Dad-of-one David Benson, aged 22, of Hall Nook, Penketh, was also killed.

David went to school in Halewood and at the time of the tragedy was working in the timber trade in Widnes.

Warrington Guardian: David Benson, who died at Hillsborough aged 22

David Benson

He would have been a grandad as his daughter Kirsty, then aged two, has had a baby boy named Cody David.

READ MORE > Warrington's Hillsborough victims

David has a twin brother, Paul, and dad, Brian.

Colin Ashcroft, of Strawberry Close, Locking Stumps, was 19-years-old when he died at Hillsborough.

Warrington Guardian: Colin Ashcroft, who died at Hillsborough aged 19
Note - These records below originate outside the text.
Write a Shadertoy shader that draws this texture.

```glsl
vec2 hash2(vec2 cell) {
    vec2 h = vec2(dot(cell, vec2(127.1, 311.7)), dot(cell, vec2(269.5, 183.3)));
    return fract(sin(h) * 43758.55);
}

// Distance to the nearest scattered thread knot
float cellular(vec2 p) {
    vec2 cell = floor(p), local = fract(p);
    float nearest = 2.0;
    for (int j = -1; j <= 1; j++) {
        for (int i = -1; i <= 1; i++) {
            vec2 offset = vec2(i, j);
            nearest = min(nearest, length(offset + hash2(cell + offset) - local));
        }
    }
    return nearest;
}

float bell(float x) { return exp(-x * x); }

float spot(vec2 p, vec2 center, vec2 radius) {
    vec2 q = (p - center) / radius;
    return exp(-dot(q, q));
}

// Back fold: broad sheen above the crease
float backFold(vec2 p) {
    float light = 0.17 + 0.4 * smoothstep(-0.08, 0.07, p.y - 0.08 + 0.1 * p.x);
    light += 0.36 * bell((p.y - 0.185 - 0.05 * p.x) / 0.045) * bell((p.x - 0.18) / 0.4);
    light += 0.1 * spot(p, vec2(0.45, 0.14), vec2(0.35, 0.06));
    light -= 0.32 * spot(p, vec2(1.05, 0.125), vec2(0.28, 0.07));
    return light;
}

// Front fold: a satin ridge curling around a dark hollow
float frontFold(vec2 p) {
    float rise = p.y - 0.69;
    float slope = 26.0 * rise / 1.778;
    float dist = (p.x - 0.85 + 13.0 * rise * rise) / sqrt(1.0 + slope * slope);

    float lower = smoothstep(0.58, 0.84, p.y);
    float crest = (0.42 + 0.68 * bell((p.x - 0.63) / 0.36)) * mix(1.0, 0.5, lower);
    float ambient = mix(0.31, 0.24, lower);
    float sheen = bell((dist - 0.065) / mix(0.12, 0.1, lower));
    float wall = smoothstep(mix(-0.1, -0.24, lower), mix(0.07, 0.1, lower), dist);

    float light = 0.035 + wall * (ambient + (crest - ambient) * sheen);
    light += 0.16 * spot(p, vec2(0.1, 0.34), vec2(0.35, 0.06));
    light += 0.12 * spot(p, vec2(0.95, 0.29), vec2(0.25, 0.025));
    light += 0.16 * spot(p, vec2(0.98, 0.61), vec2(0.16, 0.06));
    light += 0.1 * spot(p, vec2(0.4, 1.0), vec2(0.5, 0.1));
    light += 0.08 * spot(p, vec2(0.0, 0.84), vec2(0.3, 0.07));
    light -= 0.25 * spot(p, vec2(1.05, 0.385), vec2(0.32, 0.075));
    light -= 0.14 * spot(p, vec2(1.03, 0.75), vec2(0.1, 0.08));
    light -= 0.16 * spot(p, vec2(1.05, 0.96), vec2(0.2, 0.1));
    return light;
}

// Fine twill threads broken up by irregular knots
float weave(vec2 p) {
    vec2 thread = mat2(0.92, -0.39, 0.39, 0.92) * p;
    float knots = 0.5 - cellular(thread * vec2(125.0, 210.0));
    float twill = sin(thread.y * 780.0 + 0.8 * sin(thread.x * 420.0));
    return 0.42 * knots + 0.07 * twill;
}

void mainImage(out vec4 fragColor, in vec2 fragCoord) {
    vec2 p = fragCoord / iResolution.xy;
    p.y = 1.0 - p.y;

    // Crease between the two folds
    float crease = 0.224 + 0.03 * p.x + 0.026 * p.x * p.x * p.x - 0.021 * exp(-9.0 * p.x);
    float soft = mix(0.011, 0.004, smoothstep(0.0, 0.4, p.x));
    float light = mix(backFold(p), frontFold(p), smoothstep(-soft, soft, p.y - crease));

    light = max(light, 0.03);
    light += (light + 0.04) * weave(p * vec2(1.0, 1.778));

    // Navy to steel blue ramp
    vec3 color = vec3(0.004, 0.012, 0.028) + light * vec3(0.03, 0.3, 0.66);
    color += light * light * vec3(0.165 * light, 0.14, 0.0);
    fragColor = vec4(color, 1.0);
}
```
Colin Ashcroft

A former special needs school pupil, he became a gardener at Padgate College.

Ian 'Ronnie' Whelan, a former St Oswald’s Primary School, St John’s Secondary School and Priestley College pupil, of Duckworth Grove, Padgate, also died.

Warrington Guardian: IAN RONNIE WHELAN

Ian 'Ronnie' Whelan

The 19-year-old  a junior clerk at BNFL Risley, had set off early for the FA Cup semi-final clash between Liverpool and Nottingham Forest on an official Liverpool Supporters’ Club trip – stopping to drop a rose on his girlfriend’s doorstep before he caught a train from Warrington to Liverpool.

A minute's silence was held across Liverpool today, Monday at 3.06pm, the time the 1989 FA Cup semi-final was stopped.

Traffic going through the tunnels under the Mersey was stopped for one minute as the silence was held and the Mersey Ferries marked the anniversary by sounding their horns.

The silence was also observed at Liverpool John Lennon Airport, on the Merseyrail train network and at the National Education Union (NEU) annual conference at Liverpool ACC, where delegates fell silent in the middle of a debate on an anti-racism motion.

Families of the victims, survivors and members of the public paid tribute at sites around the city.

On the steps of St George's Hall 96 lanterns were lit and banners were on display with the words "never forgotten" and pictures of the 96 men, women and children who lost their lives in the crush on the Leppings Lane terrace.